WASHINGTON – Locally based exercise and health programs are the most effective way to improve American longevity, according to several municipal and community health leaders.

A panel, meeting Monday at the Newseum, focused on integrating mental health, exercise and education at the local level to get people off the couch and doing things that take off the pounds. The “Healthy Cities, Healthy Towns” forum, sponsored by The Atlantic, brought together researchers and health leaders to discuss how they made their communities healthier.

One example of an effective program is WalkWorks, an initiative operated by the University of Pittsburgh and the Pennsylvania Department of Health that encourages communities to create walking routes and bring the general public to those places. The program seeks to increase physical exercise and creates social walking groups — keys to weight loss.

Carol Reichbaum, project director of WalkWorks, said that new health policy needs to bring together law enforcement, urban planners, health care agencies, and new technology, such as mobile apps. All of this aimed at bringing down obesity rates.

Oklahoma City Mayor, Mick Cornett, who skyped into the forum took this information to change the obesity rate in his city. Collectively, Oklahoma City lost one million pounds in four years through a combination of a public awareness campaign and changing the environment in the city to make it more pedestrian friendly.

Cornett said the city altered downtown streets, walkways and community centers.

Beyond exercise programs, America can become healthier by simply talking about public health, according to Ezekiel Emanuel, chairman of the department of medical ethics and health policy at the University of Pennsylvania.

Emanuel gave credit to first lady Michelle Obama’s national Let’s Move campaign for bringing obesity to the forefront. The campaign focuses on health at all government levels, noting that the way communities are designed plays an essential role in promoting physical activity.

So why aren’t these community programs being implemented throughout the country?

They cost money and time according to Tarrant County, Texas Commissioner Roy Brooks, but eventually they will save lives and money on health care costs.
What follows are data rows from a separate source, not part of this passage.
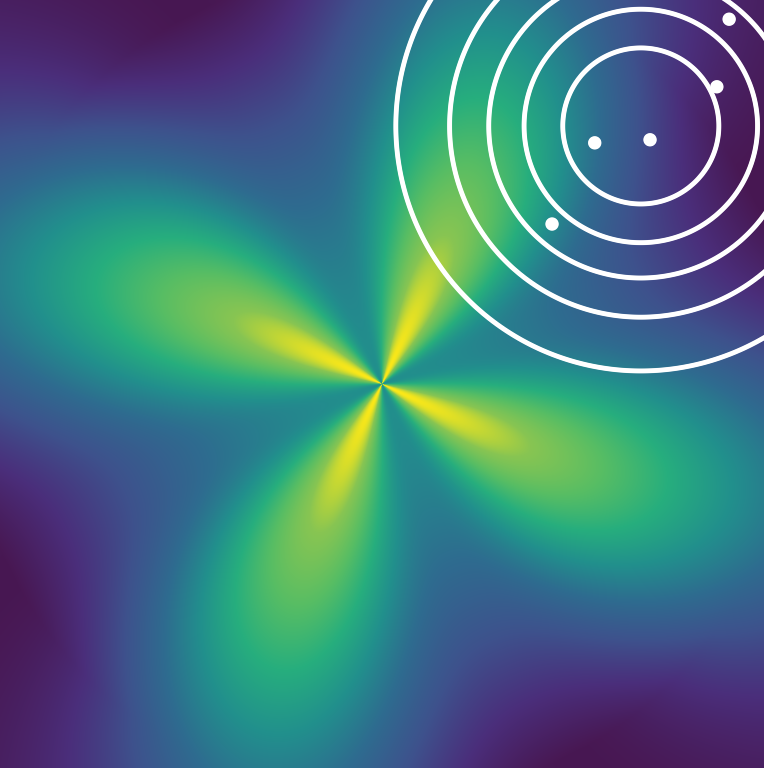
Reproduce this background procedurally as a Shadertoy shader.

```glsl
// Four glowing petals around a bright centre, with white rings and dots at the upper right.

// Dark violet through teal and green to yellow, for t in 0..1
vec3 heatColor(float t) {
    vec3 stops[9] = vec3[9](
        vec3(0.28, 0.09, 0.32), vec3(0.29, 0.18, 0.48), vec3(0.24, 0.32, 0.55),
        vec3(0.18, 0.42, 0.56), vec3(0.13, 0.56, 0.55), vec3(0.15, 0.68, 0.49),
        vec3(0.34, 0.74, 0.39), vec3(0.53, 0.77, 0.32), vec3(0.99, 0.91, 0.09));
    float s = clamp(t, 0.0, 1.0) * 8.0;
    int i = min(int(s), 7);
    return mix(stops[i], stops[i + 1], s - float(i));
}

// Height of the petal field, fading outwards with a slight twist
float petalField(vec2 p) {
    float r = length(p);
    float axis = radians(65.0 + 24.0 * r * r);
    float angle = r > 0.0 ? atan(p.y, p.x) : axis;
    float petal = 0.5 + 0.5 * cos(4.0 * (angle - axis));
    float crest = exp(-3.0 * r * r);
    float valley = 0.5 * cos(min(2.9 * r, 1.5708));
    return mix(valley, crest, pow(max(petal, 0.0), max(1.4 - 0.6 * r, 0.8)));
}

// Distance to the nearest ring outline or dot
float markDistance(vec2 p) {
    float radii[5] = float[5](0.1016, 0.152, 0.198, 0.249, 0.319);
    vec2 dots[5] = vec2[5](vec2(0.277, 0.314), vec2(0.349, 0.318),
        vec2(0.2214, 0.2083), vec2(0.436, 0.387), vec2(0.452, 0.475));
    float fromCentre = length(p - vec2(0.337, 0.336));
    float d = 1.0;
    for (int i = 0; i < 5; i++) {
        d = min(d, abs(fromCentre - radii[i]) - 0.0032);
        d = min(d, length(p - dots[i]) - 0.0087);
    }
    return d;
}

void mainImage(out vec4 fragColor, in vec2 fragCoord) {
    vec2 p = (fragCoord - 0.5 * iResolution.xy) / iResolution.y;
    float pixel = 1.0 / iResolution.y;

    // Petals, then white marks with smooth edges
    vec3 color = heatColor(petalField(p));
    float mark = 1.0 - smoothstep(-0.6 * pixel, 0.6 * pixel, markDistance(p));
    fragColor = vec4(mix(color, vec3(1.0), mark), 1.0);
}
```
Each community struggles with different health problems, aging infrastructure, income inequality and more, according to Emanuel, but homegrown programs are the best way to combat the problems.

“We didn’t get to this fat problem overnight,” Emanuel said. “We got to it over 50 years, and it will take us, hopefully not 50 years to change, but we are in the change and I’m positive about the future.”